= WHAT THE TASK ASKS =
Using the data below, copy out all lines with the word "delivery".

_ _ _ _

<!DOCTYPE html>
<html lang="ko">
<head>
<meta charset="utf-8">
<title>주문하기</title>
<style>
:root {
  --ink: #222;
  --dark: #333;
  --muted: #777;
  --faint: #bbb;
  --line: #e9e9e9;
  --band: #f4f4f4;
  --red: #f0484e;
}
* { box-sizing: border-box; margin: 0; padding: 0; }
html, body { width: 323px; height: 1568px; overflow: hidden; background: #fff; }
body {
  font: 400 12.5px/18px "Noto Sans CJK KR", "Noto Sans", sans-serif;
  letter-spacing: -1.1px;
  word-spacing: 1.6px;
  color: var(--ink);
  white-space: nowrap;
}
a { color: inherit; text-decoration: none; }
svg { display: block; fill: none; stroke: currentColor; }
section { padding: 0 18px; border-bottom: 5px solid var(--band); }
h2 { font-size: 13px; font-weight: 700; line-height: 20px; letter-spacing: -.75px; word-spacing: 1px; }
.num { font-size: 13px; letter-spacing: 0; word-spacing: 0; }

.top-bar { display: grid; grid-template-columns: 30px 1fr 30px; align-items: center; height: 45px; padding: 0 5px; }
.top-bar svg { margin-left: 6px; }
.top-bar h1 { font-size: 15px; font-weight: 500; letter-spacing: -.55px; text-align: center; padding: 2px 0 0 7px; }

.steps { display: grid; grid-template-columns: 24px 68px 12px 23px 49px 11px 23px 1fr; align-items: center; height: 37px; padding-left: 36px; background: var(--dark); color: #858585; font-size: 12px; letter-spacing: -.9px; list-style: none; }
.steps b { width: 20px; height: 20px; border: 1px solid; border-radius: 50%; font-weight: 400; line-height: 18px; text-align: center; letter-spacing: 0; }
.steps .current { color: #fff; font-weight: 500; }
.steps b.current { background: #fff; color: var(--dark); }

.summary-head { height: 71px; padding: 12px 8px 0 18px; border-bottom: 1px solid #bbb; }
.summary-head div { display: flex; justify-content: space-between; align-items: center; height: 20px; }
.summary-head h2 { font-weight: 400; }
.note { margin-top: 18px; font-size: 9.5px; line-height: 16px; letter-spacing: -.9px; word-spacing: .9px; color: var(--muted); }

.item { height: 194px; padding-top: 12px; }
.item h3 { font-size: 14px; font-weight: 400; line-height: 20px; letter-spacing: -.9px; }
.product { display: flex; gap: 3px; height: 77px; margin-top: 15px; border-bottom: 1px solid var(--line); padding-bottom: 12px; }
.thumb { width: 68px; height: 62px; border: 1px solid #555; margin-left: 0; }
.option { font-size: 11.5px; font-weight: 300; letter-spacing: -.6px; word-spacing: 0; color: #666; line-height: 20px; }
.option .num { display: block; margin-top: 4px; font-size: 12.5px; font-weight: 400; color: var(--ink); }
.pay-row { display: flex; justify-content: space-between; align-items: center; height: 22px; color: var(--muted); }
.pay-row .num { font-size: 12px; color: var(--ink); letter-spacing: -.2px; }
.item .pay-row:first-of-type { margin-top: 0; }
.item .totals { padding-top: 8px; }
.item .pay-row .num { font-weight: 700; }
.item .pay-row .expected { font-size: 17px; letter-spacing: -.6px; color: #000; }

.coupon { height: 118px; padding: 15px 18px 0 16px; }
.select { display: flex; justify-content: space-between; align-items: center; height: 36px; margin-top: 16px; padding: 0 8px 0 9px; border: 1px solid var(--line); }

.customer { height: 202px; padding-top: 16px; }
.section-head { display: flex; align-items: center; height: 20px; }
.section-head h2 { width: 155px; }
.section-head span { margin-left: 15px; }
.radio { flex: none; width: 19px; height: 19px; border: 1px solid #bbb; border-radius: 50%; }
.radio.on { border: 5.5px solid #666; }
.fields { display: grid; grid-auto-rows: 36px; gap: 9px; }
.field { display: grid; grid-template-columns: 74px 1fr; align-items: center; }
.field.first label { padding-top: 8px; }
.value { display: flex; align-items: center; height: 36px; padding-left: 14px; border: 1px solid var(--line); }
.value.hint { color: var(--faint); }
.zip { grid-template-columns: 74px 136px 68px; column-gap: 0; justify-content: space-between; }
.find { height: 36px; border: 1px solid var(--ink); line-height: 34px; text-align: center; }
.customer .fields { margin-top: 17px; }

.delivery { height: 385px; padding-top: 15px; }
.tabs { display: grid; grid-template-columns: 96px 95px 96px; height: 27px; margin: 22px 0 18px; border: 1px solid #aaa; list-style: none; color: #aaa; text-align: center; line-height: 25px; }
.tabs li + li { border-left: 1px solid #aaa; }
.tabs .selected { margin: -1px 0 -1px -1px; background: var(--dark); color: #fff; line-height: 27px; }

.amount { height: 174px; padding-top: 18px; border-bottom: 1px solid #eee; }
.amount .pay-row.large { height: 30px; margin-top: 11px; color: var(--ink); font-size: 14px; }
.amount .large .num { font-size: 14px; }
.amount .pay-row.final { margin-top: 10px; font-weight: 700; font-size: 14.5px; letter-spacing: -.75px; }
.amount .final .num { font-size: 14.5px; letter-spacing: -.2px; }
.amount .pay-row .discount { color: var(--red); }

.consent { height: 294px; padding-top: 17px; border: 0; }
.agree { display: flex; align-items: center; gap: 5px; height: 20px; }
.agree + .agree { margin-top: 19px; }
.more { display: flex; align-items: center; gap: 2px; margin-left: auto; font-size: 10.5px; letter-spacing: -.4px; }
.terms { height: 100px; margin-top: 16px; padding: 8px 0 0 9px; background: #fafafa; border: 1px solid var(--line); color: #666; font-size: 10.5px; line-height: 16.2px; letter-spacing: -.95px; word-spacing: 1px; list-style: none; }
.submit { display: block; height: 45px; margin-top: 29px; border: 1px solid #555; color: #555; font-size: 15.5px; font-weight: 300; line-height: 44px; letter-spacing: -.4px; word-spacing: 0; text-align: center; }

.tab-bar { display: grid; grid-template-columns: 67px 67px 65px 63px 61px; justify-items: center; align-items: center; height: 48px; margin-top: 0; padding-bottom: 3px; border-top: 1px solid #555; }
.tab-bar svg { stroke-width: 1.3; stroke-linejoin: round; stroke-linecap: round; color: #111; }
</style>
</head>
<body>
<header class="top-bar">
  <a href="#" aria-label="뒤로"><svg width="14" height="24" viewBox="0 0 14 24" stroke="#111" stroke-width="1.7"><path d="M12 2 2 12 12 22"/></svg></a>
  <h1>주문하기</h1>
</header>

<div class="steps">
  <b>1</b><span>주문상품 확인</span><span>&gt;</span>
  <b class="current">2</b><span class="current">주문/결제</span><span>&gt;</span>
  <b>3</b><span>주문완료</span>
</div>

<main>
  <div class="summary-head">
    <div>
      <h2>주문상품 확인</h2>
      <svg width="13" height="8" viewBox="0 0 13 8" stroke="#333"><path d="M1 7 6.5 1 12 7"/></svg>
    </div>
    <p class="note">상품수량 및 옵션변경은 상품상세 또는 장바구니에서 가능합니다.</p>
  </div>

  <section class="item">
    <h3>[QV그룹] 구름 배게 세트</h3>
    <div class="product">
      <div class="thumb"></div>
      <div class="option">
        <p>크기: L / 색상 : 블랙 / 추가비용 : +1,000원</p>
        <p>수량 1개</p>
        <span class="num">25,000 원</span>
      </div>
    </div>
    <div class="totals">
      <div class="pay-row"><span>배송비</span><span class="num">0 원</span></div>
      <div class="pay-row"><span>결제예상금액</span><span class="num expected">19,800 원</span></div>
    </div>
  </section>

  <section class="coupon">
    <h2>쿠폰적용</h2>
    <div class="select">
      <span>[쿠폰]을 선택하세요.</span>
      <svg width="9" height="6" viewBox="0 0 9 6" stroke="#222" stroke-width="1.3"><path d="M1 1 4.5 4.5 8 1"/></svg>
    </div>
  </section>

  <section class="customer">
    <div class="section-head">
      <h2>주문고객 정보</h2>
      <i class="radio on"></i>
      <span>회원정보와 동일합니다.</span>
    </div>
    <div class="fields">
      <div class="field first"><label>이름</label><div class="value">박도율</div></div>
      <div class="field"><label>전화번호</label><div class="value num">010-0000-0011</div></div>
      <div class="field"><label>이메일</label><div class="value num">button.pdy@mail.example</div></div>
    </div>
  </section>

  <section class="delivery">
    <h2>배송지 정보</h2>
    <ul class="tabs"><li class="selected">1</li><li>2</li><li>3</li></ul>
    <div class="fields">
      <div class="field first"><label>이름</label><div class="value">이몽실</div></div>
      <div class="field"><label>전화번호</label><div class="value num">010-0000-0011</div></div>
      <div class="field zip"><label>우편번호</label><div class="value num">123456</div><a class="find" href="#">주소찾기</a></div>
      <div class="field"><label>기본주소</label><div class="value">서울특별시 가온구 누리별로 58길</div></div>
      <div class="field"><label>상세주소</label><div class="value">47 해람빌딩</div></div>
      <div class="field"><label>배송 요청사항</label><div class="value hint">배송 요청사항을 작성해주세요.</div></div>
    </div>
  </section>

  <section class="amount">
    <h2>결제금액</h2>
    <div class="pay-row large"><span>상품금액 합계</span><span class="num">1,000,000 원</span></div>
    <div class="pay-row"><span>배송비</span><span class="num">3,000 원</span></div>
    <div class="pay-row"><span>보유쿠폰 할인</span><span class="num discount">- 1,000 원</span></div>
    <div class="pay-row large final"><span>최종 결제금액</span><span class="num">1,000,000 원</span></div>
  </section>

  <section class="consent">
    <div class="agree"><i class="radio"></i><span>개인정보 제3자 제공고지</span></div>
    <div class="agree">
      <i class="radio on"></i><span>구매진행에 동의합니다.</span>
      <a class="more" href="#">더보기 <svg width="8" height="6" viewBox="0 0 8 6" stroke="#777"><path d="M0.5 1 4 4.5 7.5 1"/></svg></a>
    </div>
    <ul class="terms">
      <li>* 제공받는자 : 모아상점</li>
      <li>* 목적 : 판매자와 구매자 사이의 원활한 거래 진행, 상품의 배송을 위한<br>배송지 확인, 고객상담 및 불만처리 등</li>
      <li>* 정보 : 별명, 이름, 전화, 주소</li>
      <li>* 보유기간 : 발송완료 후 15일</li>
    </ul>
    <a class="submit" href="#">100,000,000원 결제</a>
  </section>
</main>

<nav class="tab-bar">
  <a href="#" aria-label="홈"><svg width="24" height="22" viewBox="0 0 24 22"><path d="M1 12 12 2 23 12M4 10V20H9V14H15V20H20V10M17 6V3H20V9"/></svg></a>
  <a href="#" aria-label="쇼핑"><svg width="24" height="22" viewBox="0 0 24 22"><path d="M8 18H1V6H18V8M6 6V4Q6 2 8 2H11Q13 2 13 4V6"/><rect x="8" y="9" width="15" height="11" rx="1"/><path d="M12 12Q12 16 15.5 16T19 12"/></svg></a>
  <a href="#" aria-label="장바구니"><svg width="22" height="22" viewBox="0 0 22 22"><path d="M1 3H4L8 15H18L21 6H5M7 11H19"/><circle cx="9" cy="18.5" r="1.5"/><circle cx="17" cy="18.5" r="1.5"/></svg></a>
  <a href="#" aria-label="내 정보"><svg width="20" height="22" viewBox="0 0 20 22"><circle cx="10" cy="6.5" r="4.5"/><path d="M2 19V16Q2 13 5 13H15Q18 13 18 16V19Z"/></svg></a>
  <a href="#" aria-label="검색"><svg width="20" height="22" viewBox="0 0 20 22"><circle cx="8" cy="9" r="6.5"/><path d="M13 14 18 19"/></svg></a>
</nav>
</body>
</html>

_ _ _ _

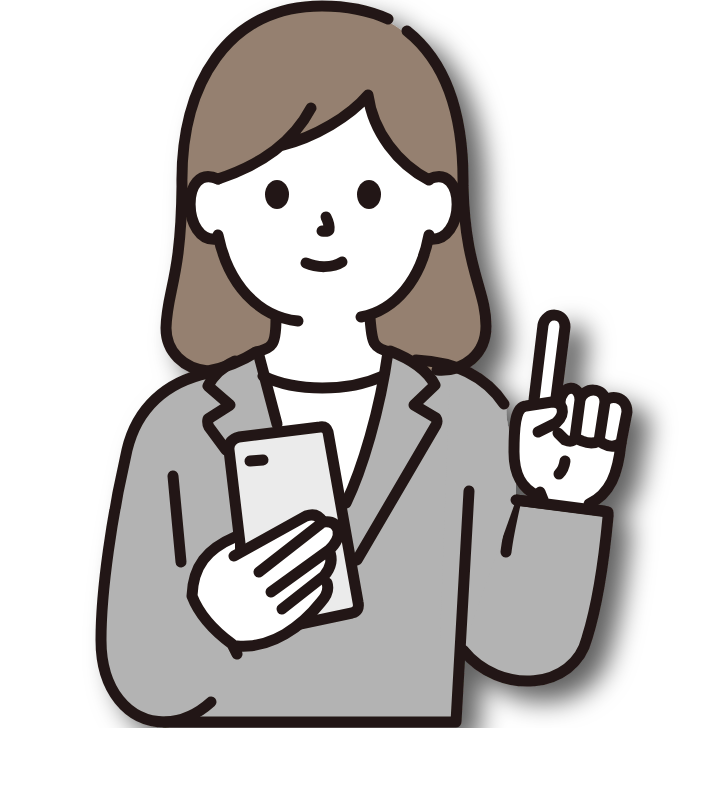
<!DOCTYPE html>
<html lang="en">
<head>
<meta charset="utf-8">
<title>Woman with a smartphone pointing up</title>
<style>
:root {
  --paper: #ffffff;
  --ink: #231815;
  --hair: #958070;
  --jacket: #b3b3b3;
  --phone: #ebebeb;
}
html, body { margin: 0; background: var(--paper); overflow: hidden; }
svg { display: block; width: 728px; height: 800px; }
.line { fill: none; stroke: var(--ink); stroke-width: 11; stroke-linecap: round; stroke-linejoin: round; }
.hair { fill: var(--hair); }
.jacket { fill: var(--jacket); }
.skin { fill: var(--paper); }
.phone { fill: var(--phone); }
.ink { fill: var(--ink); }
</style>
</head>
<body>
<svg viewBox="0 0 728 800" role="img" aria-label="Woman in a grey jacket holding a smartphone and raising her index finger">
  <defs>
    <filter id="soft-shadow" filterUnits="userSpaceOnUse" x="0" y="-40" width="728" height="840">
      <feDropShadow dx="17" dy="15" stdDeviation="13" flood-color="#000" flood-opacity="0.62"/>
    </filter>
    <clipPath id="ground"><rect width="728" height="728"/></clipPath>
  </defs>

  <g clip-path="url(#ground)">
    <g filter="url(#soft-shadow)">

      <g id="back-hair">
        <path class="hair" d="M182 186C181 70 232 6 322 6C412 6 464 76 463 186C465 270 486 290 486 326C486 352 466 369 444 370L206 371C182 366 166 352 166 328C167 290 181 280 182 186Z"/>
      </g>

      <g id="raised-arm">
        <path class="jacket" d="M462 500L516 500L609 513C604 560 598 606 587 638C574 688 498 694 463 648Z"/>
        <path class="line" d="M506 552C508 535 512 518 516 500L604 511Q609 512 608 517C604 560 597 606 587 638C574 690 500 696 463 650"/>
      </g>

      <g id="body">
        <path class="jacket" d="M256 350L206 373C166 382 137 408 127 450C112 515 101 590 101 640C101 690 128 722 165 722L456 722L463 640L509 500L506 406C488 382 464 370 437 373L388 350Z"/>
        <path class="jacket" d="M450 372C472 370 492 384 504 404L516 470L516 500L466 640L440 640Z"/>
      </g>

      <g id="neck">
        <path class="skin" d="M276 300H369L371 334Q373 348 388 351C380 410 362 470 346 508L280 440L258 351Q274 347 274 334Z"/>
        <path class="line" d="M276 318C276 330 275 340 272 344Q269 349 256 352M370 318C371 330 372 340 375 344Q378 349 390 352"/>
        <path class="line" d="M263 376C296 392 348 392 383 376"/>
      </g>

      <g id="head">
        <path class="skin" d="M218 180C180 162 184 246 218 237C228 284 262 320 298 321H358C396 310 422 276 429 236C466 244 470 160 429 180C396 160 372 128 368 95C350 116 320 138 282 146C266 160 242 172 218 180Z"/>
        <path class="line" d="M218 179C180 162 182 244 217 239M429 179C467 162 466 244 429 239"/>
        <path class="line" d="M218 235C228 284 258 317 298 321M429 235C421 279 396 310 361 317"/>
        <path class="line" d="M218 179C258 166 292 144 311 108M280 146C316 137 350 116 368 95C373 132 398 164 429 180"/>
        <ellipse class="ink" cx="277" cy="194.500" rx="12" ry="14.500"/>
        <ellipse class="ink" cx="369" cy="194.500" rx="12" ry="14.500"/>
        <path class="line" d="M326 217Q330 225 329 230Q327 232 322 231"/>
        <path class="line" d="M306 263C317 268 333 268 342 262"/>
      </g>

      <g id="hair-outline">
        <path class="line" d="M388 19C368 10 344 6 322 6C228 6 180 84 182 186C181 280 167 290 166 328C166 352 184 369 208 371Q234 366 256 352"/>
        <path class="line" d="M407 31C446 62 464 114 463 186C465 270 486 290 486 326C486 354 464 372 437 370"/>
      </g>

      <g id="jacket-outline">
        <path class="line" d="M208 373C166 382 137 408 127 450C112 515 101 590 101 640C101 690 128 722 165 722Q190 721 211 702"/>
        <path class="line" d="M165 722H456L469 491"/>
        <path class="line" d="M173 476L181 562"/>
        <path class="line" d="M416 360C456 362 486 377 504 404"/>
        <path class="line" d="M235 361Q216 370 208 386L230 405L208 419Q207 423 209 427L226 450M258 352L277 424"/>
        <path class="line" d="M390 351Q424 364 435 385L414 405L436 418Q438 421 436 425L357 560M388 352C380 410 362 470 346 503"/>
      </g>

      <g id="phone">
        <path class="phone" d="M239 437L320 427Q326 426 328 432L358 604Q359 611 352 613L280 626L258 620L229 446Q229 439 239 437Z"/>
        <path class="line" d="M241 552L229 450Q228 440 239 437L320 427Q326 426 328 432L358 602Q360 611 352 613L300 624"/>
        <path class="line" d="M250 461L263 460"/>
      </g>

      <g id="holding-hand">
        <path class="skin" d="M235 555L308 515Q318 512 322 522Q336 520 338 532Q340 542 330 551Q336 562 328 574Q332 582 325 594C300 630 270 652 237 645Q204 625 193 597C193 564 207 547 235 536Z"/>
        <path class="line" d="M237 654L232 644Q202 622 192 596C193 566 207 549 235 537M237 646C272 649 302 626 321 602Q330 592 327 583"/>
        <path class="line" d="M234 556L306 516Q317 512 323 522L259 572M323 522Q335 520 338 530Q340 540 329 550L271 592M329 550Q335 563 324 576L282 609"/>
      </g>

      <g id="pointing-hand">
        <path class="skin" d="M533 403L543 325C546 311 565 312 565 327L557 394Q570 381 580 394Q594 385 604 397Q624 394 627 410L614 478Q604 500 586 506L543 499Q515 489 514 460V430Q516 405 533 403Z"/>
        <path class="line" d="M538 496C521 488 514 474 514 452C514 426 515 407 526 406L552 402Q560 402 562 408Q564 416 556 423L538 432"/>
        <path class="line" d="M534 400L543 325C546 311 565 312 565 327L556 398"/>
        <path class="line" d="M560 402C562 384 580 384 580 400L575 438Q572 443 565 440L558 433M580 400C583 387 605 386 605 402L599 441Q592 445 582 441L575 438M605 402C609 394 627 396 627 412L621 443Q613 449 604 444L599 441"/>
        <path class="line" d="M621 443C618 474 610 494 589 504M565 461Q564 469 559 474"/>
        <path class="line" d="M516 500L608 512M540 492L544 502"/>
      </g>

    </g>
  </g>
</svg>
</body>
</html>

_ _ _ _

= RESPONSE =
.delivery { height: 385px; padding-top: 15px; }
  <section class="delivery">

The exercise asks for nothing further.